Kośnik lost his job at Film after martial law was declared. He didn’t really have to worry too much though, as he was hired almost instantly by the French agency Gamma. He was to photograph everything he could – demonstrations, protests, fights with the police, everyday life, but, most importantly – the life of the opposition. As early as the Solidarność festival, when regional structures were being established, he volunteered in the Masovia area as a photographer in order to be as close as possible to all the events connected to the movement. In the martial law period, he photographed all the protests organised by the then-illegal Solidarność until the end of the 1980s.
I gave my pictures to Gamma via the French Embassy, which was quite an unnerving undertaking. The police were used to searching everyone even approaching the embassies of Western countries. They also sometimes conducted house searches, and, most often, destroyed cameras during protests. However, this practice was foreseen by Gamma, who gave me a Nikkormat camera: a bulky, incredibly heavy piece of equipment made especially for war reporters. During one of the protests a Security Service member threw it down the staircase where I was hidden. It barely got scratched.
After a year of such a work, Kośnik finally went to Paris, to get money from the bank where the agency had opened an account for him. It turned out that he’d amassed 5 thousand dollars – the equivalent of around 250 average yearly Polish wages.
Of course, the photos with the highest demand were those of Lech Wałęsa. Photographers went to Gdańsk after even the slightest hint of him doing or saying something important.
When he received a Nobel Prize the whole country was celebrating. It was a breakthrough that awakened us from depression and slumber. This prize, we felt, was for all of us, for each of the 10 million people that had joined Solidarność.
‘Pacuła called in the middle of the night’
Throughout the 1980s, Kośnik was still working on his nudes. Even though he had nowhere to publish them, his exhibitions organised by various students’ clubs met with high attendance. The situation changed drastically after the transformation in 1989, when one after another different erotic magazines started appearing. He started working for magazines such as Plejtboj, for whom he photographed, among others, Ewa Sałacka. One of his favourite models was Joanna Pacuła:
She sometimes called me at midnight, saying: ‘You know, I’m at some boring banquet, get you ass here, bring a six-pack and a camera and we’ll take some photos’. Sure, most of the photos taken during these alcoholic sessions landed in the rubbish, but some of them are really dear to me, especially the one where Joasia is wearing my sock with the number 34 on them.
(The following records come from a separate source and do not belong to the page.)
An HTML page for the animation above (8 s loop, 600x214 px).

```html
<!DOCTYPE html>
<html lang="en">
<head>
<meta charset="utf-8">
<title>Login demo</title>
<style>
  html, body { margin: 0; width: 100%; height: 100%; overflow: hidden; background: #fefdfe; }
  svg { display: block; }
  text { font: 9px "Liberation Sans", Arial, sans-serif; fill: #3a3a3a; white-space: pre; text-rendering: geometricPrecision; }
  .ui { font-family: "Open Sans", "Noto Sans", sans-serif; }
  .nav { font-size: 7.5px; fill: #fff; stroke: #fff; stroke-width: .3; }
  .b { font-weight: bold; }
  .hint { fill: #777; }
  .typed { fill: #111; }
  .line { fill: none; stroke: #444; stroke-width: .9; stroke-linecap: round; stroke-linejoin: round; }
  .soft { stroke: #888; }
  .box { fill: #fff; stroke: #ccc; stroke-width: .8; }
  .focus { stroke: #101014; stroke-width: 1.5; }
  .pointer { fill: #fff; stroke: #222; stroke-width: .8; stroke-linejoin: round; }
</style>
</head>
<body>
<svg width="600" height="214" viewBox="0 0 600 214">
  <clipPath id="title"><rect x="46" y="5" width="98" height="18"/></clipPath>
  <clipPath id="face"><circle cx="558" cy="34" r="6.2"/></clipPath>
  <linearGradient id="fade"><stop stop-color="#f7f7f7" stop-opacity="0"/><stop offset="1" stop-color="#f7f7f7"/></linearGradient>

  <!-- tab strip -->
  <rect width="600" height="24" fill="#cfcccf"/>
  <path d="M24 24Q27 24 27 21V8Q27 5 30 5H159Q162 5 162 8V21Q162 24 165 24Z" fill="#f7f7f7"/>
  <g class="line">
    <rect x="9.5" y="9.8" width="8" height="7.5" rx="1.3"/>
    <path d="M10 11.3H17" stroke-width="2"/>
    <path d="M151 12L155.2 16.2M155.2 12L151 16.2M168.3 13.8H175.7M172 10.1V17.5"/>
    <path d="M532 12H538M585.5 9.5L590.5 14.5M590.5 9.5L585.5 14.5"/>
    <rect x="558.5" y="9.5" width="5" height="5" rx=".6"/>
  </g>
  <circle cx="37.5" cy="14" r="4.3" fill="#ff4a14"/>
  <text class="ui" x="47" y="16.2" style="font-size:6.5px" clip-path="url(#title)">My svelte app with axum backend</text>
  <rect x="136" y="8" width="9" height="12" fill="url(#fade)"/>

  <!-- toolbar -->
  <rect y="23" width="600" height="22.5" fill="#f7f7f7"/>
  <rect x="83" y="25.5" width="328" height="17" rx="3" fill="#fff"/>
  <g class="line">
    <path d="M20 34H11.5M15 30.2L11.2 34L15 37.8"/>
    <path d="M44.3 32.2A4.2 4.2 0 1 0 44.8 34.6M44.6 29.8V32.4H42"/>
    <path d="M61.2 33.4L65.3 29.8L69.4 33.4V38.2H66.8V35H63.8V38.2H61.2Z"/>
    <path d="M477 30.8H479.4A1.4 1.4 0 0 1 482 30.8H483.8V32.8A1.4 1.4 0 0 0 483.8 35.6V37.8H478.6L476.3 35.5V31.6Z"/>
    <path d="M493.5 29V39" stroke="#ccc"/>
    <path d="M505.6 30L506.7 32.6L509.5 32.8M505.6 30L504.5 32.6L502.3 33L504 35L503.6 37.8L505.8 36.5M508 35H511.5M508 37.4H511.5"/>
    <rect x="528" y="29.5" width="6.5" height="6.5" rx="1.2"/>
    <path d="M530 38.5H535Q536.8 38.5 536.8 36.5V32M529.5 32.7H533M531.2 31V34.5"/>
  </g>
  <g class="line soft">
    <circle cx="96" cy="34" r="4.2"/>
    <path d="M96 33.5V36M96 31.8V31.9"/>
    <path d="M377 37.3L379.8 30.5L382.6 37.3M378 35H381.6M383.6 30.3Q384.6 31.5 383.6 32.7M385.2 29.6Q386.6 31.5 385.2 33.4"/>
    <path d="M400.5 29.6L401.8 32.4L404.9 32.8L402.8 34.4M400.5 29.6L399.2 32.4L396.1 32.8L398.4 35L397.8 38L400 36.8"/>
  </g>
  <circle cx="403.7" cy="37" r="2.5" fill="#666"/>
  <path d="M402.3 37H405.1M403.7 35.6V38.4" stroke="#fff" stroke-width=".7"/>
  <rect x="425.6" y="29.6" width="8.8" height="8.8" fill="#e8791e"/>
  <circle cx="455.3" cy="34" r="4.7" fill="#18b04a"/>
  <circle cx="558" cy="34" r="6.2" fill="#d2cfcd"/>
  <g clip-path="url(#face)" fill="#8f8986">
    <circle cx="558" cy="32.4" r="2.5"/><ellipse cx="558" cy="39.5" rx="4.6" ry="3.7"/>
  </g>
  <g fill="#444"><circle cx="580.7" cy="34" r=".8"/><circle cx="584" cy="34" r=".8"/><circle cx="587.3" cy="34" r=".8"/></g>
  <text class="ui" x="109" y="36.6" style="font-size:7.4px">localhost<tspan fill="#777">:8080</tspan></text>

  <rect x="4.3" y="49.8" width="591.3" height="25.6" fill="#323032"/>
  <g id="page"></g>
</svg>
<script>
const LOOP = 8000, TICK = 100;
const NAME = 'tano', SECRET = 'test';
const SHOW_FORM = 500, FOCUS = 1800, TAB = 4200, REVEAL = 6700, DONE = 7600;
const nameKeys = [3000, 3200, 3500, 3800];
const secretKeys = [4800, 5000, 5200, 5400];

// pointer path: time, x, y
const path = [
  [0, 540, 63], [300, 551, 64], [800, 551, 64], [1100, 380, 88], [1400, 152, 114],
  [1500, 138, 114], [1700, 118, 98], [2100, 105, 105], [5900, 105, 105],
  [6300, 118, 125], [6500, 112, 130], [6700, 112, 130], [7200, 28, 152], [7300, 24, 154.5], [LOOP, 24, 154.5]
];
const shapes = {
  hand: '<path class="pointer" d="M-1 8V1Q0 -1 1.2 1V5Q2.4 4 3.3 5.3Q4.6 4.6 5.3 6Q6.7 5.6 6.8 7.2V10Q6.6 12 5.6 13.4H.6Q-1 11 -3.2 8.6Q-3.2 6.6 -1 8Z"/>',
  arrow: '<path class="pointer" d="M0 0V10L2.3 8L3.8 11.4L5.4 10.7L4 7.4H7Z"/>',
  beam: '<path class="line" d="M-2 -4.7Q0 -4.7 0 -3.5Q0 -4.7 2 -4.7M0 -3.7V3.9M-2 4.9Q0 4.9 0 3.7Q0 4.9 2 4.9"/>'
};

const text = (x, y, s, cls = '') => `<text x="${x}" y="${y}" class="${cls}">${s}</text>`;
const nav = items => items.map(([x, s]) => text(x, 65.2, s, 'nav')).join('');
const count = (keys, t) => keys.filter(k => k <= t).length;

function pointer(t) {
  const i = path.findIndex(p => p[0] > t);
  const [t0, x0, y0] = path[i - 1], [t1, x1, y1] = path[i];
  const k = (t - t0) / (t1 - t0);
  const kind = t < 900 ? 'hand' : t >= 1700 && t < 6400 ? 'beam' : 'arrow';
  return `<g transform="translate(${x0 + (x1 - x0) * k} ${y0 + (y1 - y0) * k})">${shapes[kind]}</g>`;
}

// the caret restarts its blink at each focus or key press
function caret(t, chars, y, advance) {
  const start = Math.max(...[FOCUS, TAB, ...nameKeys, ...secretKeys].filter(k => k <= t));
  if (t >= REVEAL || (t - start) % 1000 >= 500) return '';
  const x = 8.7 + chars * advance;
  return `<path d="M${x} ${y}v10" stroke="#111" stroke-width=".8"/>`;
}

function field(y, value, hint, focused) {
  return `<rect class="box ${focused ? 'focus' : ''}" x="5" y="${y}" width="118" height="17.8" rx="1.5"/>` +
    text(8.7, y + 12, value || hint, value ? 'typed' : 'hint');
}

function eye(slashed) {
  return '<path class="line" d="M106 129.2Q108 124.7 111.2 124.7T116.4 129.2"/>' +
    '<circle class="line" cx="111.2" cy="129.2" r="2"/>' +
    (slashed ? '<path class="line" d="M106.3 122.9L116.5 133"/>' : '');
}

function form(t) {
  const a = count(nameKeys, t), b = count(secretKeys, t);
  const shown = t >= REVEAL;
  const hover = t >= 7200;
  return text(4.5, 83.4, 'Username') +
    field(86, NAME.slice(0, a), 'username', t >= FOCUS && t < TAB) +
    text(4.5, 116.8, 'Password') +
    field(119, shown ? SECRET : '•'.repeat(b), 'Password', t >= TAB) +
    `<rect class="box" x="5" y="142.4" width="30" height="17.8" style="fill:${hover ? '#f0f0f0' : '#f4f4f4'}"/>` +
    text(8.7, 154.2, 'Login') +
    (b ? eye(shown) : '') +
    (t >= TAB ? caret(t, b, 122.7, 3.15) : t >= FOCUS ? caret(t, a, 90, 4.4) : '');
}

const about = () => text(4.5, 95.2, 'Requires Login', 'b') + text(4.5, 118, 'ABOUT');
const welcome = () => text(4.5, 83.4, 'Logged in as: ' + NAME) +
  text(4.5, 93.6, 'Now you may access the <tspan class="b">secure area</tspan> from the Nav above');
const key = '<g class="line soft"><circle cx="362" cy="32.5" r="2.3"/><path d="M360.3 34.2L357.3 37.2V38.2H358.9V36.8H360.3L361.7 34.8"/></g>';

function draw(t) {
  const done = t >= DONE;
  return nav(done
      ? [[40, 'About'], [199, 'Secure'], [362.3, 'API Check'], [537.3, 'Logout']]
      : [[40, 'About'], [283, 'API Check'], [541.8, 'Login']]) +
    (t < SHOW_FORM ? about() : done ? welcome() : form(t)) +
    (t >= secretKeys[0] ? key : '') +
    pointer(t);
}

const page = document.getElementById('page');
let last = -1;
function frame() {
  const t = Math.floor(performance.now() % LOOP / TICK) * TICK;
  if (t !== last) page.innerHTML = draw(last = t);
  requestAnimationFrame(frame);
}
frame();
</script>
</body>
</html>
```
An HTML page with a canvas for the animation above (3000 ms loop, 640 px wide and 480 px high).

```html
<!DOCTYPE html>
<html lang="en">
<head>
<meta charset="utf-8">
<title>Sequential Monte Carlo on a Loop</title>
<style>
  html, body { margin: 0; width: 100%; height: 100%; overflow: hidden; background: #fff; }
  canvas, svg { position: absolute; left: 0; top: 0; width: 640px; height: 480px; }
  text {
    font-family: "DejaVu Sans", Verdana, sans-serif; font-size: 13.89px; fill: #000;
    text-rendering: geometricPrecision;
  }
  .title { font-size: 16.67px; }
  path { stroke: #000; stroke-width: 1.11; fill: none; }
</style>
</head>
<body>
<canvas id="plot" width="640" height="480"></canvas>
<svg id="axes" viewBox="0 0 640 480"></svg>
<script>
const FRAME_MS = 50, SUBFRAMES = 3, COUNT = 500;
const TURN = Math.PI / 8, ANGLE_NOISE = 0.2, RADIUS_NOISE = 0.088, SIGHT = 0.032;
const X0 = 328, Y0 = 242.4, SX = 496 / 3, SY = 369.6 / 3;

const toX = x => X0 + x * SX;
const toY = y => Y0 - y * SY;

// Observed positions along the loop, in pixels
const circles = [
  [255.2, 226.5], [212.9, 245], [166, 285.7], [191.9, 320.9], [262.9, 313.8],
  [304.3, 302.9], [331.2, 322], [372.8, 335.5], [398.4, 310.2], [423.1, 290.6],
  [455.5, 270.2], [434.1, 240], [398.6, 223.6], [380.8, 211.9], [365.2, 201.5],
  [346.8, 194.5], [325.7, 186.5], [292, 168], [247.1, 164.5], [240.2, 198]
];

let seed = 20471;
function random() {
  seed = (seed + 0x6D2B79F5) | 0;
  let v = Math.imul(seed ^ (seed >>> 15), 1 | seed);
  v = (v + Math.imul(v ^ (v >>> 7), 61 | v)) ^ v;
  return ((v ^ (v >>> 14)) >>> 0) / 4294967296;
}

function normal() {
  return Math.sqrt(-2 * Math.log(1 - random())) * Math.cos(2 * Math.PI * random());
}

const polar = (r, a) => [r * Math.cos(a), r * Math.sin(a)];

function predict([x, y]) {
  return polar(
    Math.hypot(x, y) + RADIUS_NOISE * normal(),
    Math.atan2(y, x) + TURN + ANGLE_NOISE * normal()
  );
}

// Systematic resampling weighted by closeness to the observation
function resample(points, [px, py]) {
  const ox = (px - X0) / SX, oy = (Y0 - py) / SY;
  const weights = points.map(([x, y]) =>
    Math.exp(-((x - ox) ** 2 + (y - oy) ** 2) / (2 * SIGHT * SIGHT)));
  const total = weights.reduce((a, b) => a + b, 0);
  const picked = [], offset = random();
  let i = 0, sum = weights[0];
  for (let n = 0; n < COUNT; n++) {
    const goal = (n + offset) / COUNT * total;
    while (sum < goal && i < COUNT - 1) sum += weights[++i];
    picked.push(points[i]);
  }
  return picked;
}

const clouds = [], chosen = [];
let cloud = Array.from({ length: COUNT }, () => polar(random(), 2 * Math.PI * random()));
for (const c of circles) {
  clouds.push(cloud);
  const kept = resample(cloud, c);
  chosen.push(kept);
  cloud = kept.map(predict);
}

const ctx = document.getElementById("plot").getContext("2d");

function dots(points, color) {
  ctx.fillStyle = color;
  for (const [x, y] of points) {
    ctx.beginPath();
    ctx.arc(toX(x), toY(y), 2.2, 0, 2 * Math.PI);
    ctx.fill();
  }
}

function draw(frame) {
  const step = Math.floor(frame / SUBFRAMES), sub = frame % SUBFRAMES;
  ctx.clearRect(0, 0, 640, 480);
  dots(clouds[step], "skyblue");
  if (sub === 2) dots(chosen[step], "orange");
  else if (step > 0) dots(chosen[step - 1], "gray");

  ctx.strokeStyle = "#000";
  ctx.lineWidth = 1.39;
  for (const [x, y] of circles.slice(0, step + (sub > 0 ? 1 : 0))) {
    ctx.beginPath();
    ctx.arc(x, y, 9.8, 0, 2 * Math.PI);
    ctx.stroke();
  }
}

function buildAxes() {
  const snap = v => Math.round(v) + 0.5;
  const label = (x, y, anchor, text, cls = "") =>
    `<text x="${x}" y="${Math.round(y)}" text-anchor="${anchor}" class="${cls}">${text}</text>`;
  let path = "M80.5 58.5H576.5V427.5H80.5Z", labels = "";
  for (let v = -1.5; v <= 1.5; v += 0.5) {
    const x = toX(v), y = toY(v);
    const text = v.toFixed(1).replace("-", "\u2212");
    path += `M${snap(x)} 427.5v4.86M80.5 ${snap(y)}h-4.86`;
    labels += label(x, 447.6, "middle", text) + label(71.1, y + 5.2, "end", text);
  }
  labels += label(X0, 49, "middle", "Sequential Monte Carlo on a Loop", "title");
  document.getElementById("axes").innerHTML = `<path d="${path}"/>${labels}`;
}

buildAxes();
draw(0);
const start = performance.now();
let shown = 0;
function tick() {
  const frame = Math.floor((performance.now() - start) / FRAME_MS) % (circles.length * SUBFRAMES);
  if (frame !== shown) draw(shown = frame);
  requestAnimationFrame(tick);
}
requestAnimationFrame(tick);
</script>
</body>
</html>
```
Among the stars that Kośnik photographed you can find such names as Jim Jarmusch, Anna Dymna, Richard Gere, Janusz Gajos, Nastassja Kinski, Roger Moore, John Travolta, Krzysztof Kieślowski, Grace Jones, and many more. His nude of Anna Dymna from 1979 was included in Jerzy Lewczyński’s list of Best 100 Polish photographs, and his photo of Joanna Janikowska taken in Cannes in 1995 for Playboy appeared in Playboy’s album 100 Most Beautiful Girls in the World.
Author: Krzysztof Miękus, April 2017. Translated by AS